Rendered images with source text
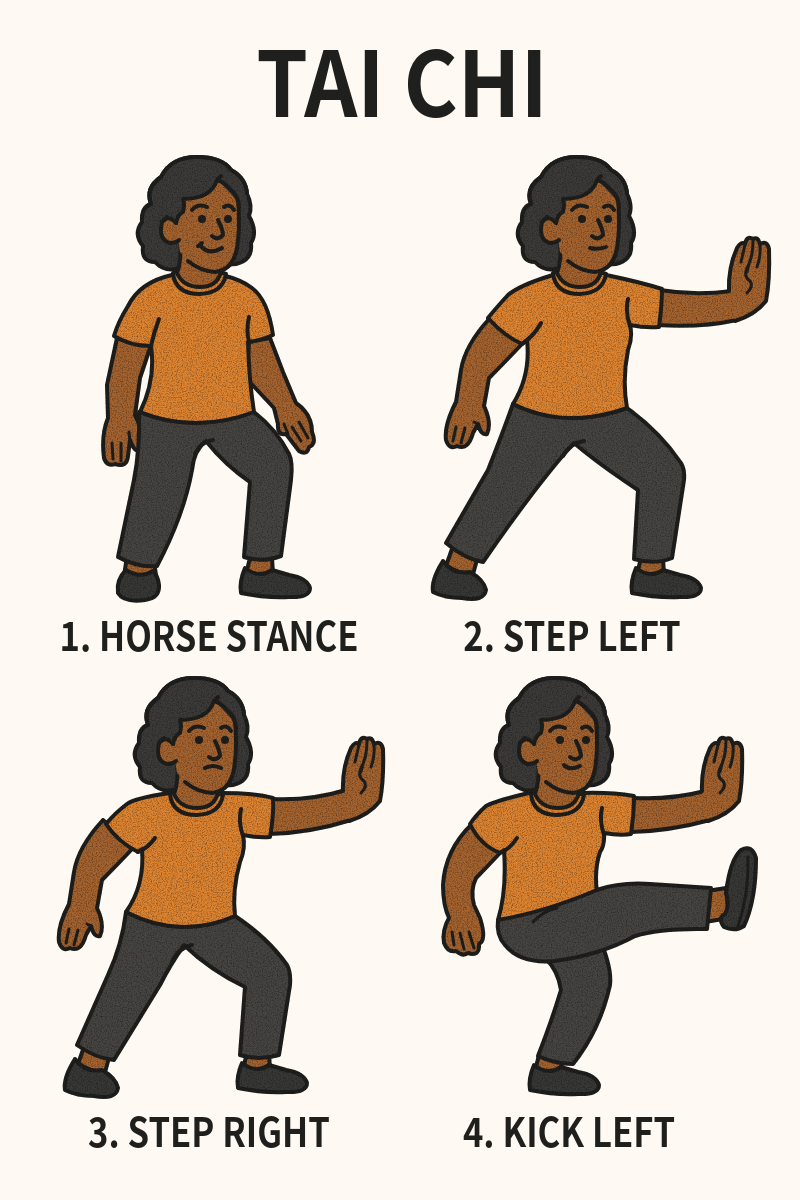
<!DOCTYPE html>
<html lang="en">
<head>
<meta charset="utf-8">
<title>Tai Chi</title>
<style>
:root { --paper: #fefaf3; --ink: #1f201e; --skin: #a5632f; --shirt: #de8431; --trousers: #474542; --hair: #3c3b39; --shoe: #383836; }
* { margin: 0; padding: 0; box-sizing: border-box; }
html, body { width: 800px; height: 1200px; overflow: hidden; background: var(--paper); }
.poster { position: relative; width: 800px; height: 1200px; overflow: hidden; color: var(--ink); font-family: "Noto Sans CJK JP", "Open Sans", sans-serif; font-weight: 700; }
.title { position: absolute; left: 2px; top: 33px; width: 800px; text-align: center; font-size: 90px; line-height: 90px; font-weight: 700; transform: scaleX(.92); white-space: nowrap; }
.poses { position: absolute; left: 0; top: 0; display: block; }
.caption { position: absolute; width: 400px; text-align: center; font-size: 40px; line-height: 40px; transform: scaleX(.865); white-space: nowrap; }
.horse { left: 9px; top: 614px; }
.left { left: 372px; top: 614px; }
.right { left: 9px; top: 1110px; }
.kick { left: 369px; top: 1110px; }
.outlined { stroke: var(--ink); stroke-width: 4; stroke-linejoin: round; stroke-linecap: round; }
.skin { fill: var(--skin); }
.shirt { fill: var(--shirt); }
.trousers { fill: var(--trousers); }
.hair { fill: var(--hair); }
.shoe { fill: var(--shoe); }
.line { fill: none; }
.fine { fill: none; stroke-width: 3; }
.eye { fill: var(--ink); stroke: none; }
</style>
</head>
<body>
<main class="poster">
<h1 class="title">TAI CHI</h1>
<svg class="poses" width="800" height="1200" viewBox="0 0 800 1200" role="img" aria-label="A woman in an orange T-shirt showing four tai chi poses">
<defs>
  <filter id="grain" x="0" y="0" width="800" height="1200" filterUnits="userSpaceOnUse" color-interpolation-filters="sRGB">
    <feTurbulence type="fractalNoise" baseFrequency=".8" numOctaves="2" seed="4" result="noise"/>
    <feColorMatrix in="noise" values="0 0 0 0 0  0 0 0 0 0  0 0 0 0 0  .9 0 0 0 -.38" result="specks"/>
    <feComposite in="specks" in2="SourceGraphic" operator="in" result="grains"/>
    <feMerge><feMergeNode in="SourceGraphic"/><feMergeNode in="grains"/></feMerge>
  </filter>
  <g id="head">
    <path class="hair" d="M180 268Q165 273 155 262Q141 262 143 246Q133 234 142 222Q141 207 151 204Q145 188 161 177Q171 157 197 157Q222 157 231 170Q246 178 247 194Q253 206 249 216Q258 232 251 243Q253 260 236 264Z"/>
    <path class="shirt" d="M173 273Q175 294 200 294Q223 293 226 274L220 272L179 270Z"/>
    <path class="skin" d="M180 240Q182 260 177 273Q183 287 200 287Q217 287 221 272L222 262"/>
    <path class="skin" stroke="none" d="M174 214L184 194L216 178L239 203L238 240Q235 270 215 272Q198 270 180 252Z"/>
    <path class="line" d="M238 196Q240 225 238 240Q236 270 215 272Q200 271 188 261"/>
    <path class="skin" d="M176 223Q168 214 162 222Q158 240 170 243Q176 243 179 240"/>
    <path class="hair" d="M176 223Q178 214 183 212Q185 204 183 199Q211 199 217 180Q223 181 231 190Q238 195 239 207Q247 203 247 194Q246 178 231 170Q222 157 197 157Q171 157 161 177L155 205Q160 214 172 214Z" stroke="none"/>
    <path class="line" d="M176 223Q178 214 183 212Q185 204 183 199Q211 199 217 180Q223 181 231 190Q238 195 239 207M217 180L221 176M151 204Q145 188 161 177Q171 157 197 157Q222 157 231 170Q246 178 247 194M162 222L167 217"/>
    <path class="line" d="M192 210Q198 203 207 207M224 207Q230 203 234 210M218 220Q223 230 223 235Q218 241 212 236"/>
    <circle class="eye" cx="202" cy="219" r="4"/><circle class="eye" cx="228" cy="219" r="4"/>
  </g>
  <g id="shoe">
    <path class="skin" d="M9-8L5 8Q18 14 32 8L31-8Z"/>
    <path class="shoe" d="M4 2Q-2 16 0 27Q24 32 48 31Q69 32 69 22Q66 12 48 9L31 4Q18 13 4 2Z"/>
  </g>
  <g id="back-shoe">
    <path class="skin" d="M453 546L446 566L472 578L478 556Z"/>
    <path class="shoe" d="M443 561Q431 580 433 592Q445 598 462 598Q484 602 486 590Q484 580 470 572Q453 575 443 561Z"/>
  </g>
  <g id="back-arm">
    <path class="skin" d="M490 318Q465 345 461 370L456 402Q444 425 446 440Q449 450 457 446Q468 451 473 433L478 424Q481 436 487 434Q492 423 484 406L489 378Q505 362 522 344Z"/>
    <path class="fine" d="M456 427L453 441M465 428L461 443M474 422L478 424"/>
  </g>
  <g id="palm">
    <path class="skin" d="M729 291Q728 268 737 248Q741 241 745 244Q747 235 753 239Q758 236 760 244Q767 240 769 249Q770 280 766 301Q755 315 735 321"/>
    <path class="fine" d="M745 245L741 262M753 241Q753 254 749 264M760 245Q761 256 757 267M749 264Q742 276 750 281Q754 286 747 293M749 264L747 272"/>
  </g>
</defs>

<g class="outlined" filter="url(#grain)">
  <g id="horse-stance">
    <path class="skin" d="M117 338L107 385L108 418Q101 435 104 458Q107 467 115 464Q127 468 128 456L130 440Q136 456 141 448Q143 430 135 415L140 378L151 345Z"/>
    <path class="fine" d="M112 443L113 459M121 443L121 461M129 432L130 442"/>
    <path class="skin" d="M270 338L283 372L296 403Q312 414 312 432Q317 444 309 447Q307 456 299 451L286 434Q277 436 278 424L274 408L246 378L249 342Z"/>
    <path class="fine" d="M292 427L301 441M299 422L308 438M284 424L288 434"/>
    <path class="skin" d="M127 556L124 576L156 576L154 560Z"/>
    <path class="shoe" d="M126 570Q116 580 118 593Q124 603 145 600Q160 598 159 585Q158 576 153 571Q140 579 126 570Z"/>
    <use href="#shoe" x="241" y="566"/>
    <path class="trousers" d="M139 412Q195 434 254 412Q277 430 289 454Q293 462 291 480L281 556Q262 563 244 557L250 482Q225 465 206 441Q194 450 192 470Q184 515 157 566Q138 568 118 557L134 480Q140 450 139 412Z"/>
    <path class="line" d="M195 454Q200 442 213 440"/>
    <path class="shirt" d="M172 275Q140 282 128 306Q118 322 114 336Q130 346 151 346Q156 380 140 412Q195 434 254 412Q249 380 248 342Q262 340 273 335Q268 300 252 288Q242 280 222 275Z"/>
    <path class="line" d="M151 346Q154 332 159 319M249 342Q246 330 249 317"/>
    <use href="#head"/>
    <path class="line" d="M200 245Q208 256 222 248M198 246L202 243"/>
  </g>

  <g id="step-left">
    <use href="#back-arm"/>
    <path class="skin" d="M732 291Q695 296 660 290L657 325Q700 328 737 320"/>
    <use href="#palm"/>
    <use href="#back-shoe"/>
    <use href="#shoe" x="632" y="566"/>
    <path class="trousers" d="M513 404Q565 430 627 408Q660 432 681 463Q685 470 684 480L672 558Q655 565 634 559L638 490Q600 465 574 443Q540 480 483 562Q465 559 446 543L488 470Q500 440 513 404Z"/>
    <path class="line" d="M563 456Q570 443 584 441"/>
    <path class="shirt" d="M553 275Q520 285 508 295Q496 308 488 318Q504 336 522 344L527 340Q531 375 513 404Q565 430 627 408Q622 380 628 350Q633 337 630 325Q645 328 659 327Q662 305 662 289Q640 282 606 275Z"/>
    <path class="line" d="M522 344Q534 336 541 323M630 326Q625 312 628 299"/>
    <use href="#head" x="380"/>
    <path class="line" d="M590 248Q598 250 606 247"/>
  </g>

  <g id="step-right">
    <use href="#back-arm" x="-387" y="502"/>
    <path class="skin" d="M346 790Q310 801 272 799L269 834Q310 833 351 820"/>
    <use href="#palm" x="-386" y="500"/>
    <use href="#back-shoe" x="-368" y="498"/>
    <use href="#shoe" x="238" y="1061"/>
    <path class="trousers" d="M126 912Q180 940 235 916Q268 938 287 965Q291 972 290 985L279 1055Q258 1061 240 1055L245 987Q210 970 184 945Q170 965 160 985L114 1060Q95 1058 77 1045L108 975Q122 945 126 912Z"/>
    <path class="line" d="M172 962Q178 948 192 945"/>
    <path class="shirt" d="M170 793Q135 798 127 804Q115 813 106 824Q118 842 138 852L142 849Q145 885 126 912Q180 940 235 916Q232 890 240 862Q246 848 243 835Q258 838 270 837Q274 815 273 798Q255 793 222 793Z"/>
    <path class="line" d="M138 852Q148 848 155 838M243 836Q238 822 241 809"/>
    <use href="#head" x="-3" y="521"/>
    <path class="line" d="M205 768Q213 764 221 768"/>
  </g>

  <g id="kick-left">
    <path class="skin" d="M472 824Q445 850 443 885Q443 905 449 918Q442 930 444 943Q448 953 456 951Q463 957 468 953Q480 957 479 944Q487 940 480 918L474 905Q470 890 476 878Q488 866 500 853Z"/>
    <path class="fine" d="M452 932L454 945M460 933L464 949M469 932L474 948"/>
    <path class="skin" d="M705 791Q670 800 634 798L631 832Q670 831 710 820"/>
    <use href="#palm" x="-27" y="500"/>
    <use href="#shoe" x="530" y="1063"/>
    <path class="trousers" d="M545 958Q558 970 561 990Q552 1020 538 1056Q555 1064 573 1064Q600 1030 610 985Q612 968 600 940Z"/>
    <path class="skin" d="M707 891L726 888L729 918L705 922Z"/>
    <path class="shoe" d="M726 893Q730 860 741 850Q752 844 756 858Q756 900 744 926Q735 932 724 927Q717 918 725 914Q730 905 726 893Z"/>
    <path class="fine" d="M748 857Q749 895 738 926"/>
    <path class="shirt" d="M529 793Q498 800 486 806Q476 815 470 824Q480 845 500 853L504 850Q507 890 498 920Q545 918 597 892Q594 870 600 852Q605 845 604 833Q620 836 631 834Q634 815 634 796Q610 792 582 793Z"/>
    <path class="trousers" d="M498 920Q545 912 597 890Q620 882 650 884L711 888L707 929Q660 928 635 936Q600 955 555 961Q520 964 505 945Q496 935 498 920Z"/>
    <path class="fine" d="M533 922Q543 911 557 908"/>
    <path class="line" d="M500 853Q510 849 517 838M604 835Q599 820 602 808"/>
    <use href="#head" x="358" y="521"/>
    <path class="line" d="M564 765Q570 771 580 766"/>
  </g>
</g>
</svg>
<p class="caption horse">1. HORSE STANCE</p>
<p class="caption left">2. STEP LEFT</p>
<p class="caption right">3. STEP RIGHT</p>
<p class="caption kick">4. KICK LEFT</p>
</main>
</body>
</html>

* * *

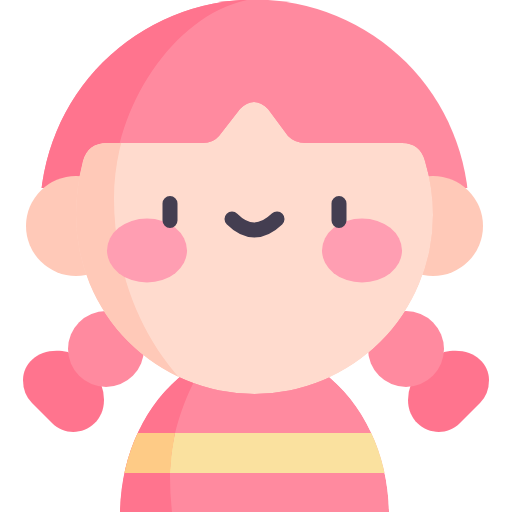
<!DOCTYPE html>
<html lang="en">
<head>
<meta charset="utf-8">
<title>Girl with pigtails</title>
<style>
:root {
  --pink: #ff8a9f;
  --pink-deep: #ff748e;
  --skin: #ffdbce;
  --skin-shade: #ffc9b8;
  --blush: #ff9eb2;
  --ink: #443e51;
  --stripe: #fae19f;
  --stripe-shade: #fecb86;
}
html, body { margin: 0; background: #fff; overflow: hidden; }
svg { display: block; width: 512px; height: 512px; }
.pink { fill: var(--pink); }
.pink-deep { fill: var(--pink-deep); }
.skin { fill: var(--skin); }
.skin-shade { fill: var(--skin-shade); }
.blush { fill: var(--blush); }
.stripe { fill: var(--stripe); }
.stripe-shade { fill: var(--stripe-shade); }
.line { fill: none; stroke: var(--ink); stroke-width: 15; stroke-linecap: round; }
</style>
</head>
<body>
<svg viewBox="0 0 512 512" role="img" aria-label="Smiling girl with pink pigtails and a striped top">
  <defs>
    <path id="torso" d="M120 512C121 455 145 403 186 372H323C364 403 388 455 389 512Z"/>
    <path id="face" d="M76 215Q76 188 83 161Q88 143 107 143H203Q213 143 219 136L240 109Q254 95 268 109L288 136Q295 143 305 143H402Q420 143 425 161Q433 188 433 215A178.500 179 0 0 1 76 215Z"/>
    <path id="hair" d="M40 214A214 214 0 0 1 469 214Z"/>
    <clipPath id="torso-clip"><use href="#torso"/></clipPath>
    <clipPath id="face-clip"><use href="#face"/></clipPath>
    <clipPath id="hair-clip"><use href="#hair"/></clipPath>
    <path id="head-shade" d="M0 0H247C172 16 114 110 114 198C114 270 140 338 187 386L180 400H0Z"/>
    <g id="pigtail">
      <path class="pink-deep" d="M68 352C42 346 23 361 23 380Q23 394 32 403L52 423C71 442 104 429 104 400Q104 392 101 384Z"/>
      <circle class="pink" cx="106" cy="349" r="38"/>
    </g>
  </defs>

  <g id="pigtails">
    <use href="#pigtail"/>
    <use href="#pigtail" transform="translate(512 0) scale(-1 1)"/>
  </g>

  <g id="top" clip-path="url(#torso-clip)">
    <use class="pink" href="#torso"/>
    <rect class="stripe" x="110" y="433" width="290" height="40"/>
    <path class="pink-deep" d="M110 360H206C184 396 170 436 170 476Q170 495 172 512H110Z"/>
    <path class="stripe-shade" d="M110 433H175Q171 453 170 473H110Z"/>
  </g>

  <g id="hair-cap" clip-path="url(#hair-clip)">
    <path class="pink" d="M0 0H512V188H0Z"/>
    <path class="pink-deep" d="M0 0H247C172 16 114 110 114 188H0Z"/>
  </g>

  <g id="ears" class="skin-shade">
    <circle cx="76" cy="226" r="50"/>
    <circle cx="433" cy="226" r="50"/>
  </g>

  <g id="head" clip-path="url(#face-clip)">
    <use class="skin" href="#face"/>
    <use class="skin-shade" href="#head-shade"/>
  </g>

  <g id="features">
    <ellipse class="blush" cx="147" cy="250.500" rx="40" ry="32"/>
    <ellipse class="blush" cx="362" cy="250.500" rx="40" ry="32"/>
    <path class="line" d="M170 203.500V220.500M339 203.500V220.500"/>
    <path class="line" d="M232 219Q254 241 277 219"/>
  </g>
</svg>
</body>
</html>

---

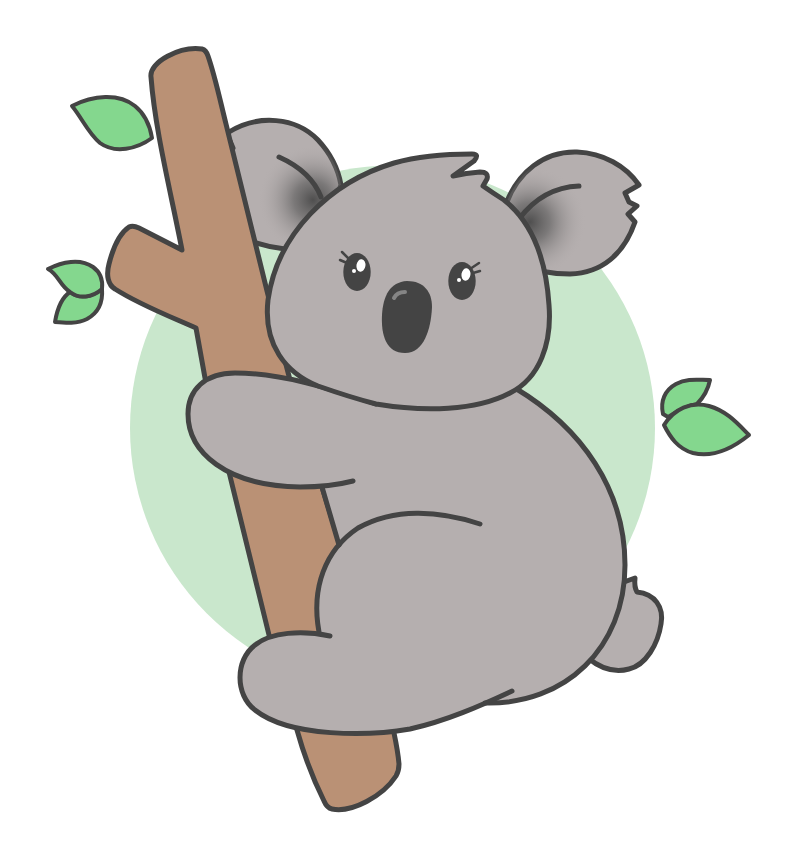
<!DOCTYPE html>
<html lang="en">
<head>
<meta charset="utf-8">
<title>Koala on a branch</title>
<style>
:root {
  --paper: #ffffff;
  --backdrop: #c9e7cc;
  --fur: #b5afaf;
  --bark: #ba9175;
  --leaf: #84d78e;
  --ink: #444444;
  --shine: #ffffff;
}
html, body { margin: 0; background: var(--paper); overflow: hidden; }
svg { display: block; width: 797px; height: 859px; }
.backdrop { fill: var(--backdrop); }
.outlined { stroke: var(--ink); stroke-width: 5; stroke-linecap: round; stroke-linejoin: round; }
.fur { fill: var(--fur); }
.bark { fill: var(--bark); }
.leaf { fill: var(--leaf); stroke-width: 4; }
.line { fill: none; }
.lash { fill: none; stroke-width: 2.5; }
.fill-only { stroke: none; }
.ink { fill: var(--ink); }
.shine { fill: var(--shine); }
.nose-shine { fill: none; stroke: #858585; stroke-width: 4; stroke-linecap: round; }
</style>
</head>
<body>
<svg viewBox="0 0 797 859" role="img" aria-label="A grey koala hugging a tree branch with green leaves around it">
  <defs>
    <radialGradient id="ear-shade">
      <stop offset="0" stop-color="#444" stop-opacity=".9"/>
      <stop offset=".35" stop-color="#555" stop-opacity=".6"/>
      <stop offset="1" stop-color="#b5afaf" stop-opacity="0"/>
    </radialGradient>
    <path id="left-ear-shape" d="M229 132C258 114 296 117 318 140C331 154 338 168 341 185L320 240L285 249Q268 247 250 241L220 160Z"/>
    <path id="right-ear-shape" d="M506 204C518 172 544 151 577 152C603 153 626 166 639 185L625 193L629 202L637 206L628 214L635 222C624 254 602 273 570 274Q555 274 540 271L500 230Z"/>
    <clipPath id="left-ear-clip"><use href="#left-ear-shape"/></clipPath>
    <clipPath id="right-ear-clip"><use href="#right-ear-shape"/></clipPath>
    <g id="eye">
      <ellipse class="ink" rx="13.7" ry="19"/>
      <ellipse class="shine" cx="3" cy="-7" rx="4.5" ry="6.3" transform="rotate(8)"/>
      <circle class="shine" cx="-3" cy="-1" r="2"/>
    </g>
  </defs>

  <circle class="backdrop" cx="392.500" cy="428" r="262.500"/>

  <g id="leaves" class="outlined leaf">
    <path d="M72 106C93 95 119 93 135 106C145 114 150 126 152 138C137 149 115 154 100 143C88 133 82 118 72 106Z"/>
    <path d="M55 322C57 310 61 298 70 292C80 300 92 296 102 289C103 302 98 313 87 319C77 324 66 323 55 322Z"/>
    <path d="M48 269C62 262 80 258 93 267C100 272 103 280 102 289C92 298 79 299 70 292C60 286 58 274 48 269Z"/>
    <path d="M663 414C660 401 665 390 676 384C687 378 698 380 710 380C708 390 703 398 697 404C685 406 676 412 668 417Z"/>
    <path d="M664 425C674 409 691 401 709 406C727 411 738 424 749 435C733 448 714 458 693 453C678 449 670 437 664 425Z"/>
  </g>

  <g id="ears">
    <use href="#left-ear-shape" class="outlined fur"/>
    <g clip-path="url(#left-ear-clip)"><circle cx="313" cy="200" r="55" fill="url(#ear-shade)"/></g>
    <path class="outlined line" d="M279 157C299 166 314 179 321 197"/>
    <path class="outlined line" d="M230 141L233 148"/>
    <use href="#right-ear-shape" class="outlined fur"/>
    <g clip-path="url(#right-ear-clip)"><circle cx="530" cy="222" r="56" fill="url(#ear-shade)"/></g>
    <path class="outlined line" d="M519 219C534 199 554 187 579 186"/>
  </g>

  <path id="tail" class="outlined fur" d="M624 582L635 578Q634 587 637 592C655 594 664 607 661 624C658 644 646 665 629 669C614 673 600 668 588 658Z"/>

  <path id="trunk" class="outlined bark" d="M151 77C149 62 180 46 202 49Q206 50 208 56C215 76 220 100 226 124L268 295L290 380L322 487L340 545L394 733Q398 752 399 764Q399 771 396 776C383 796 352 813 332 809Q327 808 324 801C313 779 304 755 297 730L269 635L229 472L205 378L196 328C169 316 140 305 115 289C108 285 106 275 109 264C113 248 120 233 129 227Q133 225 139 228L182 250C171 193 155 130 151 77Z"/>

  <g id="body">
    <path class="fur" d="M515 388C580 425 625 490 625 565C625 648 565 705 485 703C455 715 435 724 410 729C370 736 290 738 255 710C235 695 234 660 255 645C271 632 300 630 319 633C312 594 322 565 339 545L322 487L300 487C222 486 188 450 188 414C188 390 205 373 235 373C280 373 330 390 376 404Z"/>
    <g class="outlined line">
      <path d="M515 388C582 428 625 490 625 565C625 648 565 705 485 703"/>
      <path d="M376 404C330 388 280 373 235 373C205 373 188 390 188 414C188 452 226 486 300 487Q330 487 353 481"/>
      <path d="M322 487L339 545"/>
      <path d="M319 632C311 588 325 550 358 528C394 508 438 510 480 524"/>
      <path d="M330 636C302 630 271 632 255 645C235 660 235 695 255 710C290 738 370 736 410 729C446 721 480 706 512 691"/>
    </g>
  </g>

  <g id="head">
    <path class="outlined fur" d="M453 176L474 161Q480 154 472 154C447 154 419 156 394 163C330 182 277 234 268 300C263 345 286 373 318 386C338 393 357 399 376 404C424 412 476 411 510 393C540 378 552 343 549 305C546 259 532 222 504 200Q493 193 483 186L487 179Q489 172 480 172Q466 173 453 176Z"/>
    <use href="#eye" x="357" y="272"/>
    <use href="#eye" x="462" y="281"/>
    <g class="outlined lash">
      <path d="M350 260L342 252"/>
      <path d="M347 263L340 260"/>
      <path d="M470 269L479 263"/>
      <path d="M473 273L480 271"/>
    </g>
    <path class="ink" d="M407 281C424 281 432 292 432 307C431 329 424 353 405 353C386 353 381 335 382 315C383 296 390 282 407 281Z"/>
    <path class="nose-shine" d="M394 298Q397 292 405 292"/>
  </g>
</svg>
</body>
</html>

Instructions for the task =
Look through the entries above and list every line containing "right".

Exercise answer =
.right { left: 9px; top: 1110px; }
  <g id="step-right">
<p class="caption right">3. STEP RIGHT</p>
    <path id="right-ear-shape" d="M506 204C518 172 544 151 577 152C603 153 626 166 639 185L625 193L629 202L637 206L628 214L635 222C624 254 602 273 570 274Q555 274 540 271L500 230Z"/>
    <clipPath id="right-ear-clip"><use href="#right-ear-shape"/></clipPath>
    <use href="#right-ear-shape" class="outlined fur"/>
    <g clip-path="url(#right-ear-clip)"><circle cx="530" cy="222" r="56" fill="url(#ear-shade)"/></g>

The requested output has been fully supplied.